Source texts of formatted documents
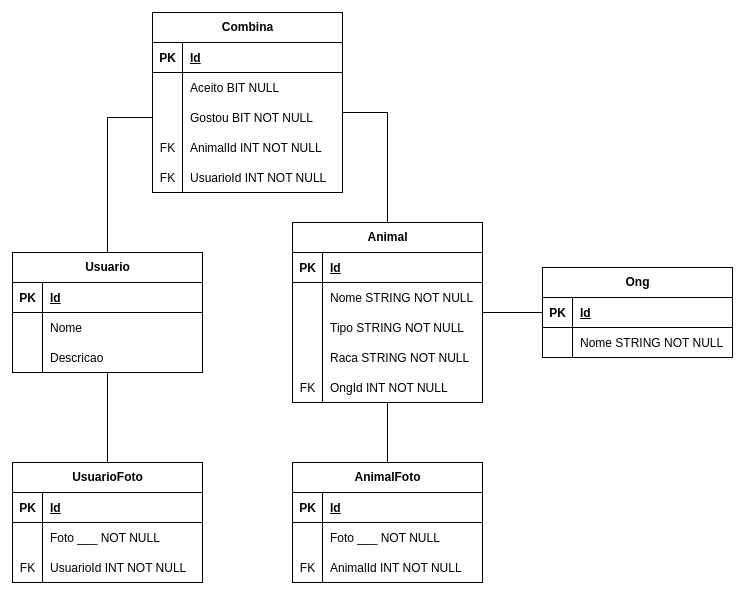
<!DOCTYPE html>
<html lang="pt">
<head>
<meta charset="utf-8">
<title>Diagrama de entidades</title>
<style>
:root { --ink: #000; --paper: #fff; --row: 30px; }
* { box-sizing: border-box; margin: 0; padding: 0; }
body { background: var(--paper); overflow: hidden; }
.diagram {
  position: relative; width: 745px; height: 595px; overflow: hidden;
  background: var(--paper); color: var(--ink);
  font: 12px/14px "Liberation Sans", Arial, sans-serif; white-space: nowrap;
}
.connectors { position: absolute; inset: 0; fill: none; stroke: var(--ink); stroke-width: 1; }
.entity {
  position: absolute; width: 191px;
  border: 1px solid var(--ink); background: var(--paper);
}
.entity h2 {
  display: flex; align-items: center; justify-content: center;
  height: var(--row); padding-bottom: 1px; font-size: 12px;
  border-bottom: 1px solid var(--ink);
}
.field { display: grid; grid-template-columns: 30px 1fr; height: var(--row); }
.field:last-child { height: 29px; }
.field > * { display: flex; align-items: center; }
.key { justify-content: center; border-right: 1px solid var(--ink); }
.name { padding-left: 7px; }
.primary { border-bottom: 1px solid var(--ink); font-weight: bold; }
.primary .name { text-decoration: underline; }
.combina { left: 152px; top: 12px; }
.usuario { left: 12px; top: 252px; }
.animal { left: 292px; top: 222px; }
.ong { left: 542px; top: 267px; }
.usuario-foto { left: 12px; top: 462px; }
.animal-foto { left: 292px; top: 462px; }
</style>
</head>
<body>
<main class="diagram">
  <svg class="connectors" width="745" height="595" viewBox="0 0 745 595" aria-hidden="true">
    <path d="M152 117.5H107.5V252"/>
    <path d="M343 112.5H387.5V222"/>
    <path d="M483 312.5H542"/>
    <path d="M107.5 373V462"/>
    <path d="M387.5 403V462"/>
  </svg>

  <section class="entity combina">
    <h2>Combina</h2>
    <div class="field primary"><span class="key">PK</span><span class="name">Id</span></div>
    <div class="field"><span class="key"></span><span class="name">Aceito BIT NULL</span></div>
    <div class="field"><span class="key"></span><span class="name">Gostou BIT NOT NULL</span></div>
    <div class="field"><span class="key">FK</span><span class="name">AnimalId INT NOT NULL</span></div>
    <div class="field"><span class="key">FK</span><span class="name">UsuarioId INT NOT NULL</span></div>
  </section>

  <section class="entity usuario">
    <h2>Usuario</h2>
    <div class="field primary"><span class="key">PK</span><span class="name">Id</span></div>
    <div class="field"><span class="key"></span><span class="name">Nome</span></div>
    <div class="field"><span class="key"></span><span class="name">Descricao</span></div>
  </section>

  <section class="entity animal">
    <h2>Animal</h2>
    <div class="field primary"><span class="key">PK</span><span class="name">Id</span></div>
    <div class="field"><span class="key"></span><span class="name">Nome STRING NOT NULL</span></div>
    <div class="field"><span class="key"></span><span class="name">Tipo STRING NOT NULL</span></div>
    <div class="field"><span class="key"></span><span class="name">Raca STRING NOT NULL</span></div>
    <div class="field"><span class="key">FK</span><span class="name">OngId INT NOT NULL</span></div>
  </section>

  <section class="entity ong">
    <h2>Ong</h2>
    <div class="field primary"><span class="key">PK</span><span class="name">Id</span></div>
    <div class="field"><span class="key"></span><span class="name">Nome STRING NOT NULL</span></div>
  </section>

  <section class="entity usuario-foto">
    <h2>UsuarioFoto</h2>
    <div class="field primary"><span class="key">PK</span><span class="name">Id</span></div>
    <div class="field"><span class="key"></span><span class="name">Foto ___ NOT NULL</span></div>
    <div class="field"><span class="key">FK</span><span class="name">UsuarioId INT NOT NULL</span></div>
  </section>

  <section class="entity animal-foto">
    <h2>AnimalFoto</h2>
    <div class="field primary"><span class="key">PK</span><span class="name">Id</span></div>
    <div class="field"><span class="key"></span><span class="name">Foto ___ NOT NULL</span></div>
    <div class="field"><span class="key">FK</span><span class="name">AnimalId INT NOT NULL</span></div>
  </section>
</main>
</body>
</html>
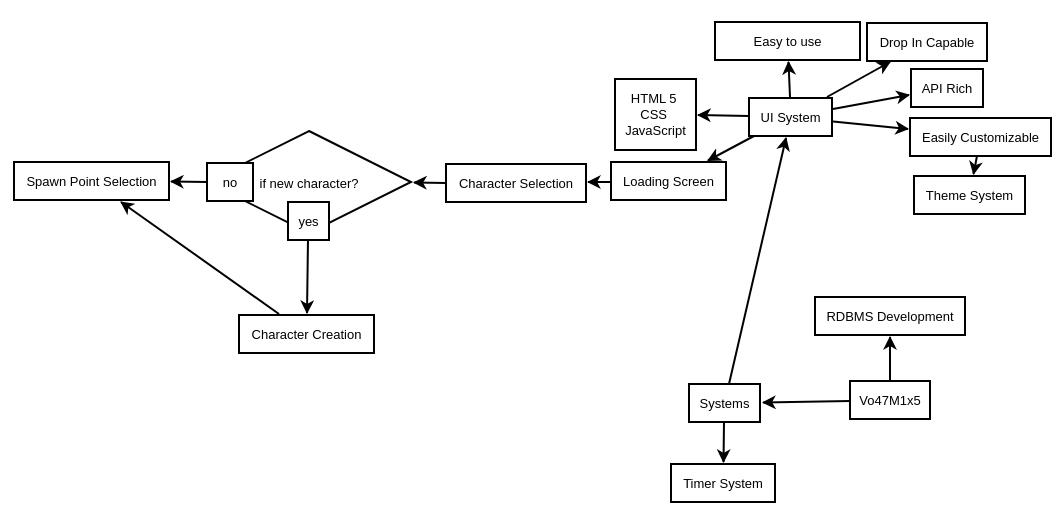
<!DOCTYPE html>
<html lang="en">
<head>
<meta charset="utf-8">
<title>System flow diagram</title>
<style>
:root { --ink: #000; --paper: #fff; }
* { box-sizing: border-box; }
body { margin: 0; background: var(--paper); }
.diagram {
  position: relative;
  width: 1064px;
  height: 524px;
  overflow: hidden;
  background: var(--paper);
  color: var(--ink);
  font: 13px/16px "Liberation Sans", Arial, sans-serif;
}
.edges { position: absolute; inset: 0; }
.edges line { stroke: var(--ink); stroke-width: 2; marker-end: url(#arrow); }
.edges marker path { fill: var(--ink); }
.decision-shape { fill: var(--paper); stroke: var(--ink); stroke-width: 2; }
.node, .decision {
  position: absolute;
  display: flex;
  align-items: center;
  justify-content: center;
  height: 40px;
  text-align: center;
  white-space: pre;
}
.node { border: 2px solid var(--ink); background: var(--paper); padding-top: 1px; }
.decision { left: 207px; top: 163px; width: 204px; padding-top: 1px; }
.easy { left: 714px; top: 21px; width: 147px; }
.drop-in { left: 866px; top: 22px; width: 122px; }
.api { left: 910px; top: 68px; width: 74px; }
.web { left: 614px; top: 78px; width: 83px; height: 73px; }
.ui { left: 748px; top: 97px; width: 85px; }
.custom { left: 909px; top: 117px; width: 143px; }
.theme { left: 913px; top: 175px; width: 113px; }
.loading { left: 610px; top: 161px; width: 117px; }
.selection { left: 445px; top: 163px; width: 142px; }
.spawn { left: 13px; top: 161px; width: 157px; }
.no { left: 206px; top: 162px; width: 48px; }
.yes { left: 287px; top: 201px; width: 43px; }
.creation { left: 238px; top: 314px; width: 137px; }
.rdbms { left: 814px; top: 296px; width: 152px; }
.core { left: 849px; top: 380px; width: 82px; }
.systems { left: 688px; top: 383px; width: 73px; }
.timer { left: 670px; top: 463px; width: 106px; }
</style>
</head>
<body>
<main class="diagram">
  <svg class="edges" width="1064" height="524" viewBox="0 0 1064 524" aria-hidden="true">
    <defs>
      <marker id="arrow" markerUnits="userSpaceOnUse" markerWidth="15" markerHeight="14" refX="13" refY="7" orient="auto">
        <path d="M14 7 L0 14 L4 7 L0 0 Z"/>
      </marker>
    </defs>
    <polygon class="decision-shape" points="309,131 411,182 309,233 207,182"/>
    <line x1="790" y1="97" x2="788.5" y2="62"/>
    <line x1="827" y1="97" x2="890" y2="62"/>
    <line x1="833" y1="109" x2="909" y2="95"/>
    <line x1="833" y1="121.5" x2="908" y2="129"/>
    <line x1="977" y1="156" x2="973.5" y2="174"/>
    <line x1="749" y1="116" x2="698" y2="115"/>
    <line x1="754" y1="136" x2="708" y2="160.5"/>
    <line x1="611" y1="182" x2="588" y2="182"/>
    <line x1="446" y1="183" x2="414" y2="182.5"/>
    <line x1="207" y1="182" x2="171" y2="181.5"/>
    <line x1="308" y1="239" x2="307" y2="313"/>
    <line x1="279" y1="314" x2="121" y2="202"/>
    <line x1="729" y1="384" x2="786" y2="138"/>
    <line x1="850" y1="401" x2="763" y2="402.5"/>
    <line x1="890" y1="381" x2="890" y2="337"/>
    <line x1="724" y1="422" x2="723.5" y2="462"/>
  </svg>

  <div class="node easy">Easy to use</div>
  <div class="node drop-in">Drop In Capable</div>
  <div class="node api">API Rich</div>
  <div class="node web">HTML 5 &#8203;
CSS &#8203;
JavaScript</div>
  <div class="node ui">UI System</div>
  <div class="node custom">Easily Customizable</div>
  <div class="node theme">Theme System</div>
  <div class="node loading">Loading Screen</div>
  <div class="node selection">Character Selection</div>
  <div class="decision">if new character?</div>
  <div class="node no">no</div>
  <div class="node yes">yes</div>
  <div class="node spawn">Spawn Point Selection</div>
  <div class="node creation">Character Creation</div>
  <div class="node rdbms">RDBMS Development</div>
  <div class="node core">Vo47M1x5</div>
  <div class="node systems">Systems</div>
  <div class="node timer">Timer System</div>
</main>
</body>
</html>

Task directions: Copy out every line in the entries above that holds "background".

Problem solution:
body { background: var(--paper); overflow: hidden; }
  background: var(--paper); color: var(--ink);
  border: 1px solid var(--ink); background: var(--paper);
body { margin: 0; background: var(--paper); }
  background: var(--paper);
.node { border: 2px solid var(--ink); background: var(--paper); padding-top: 1px; }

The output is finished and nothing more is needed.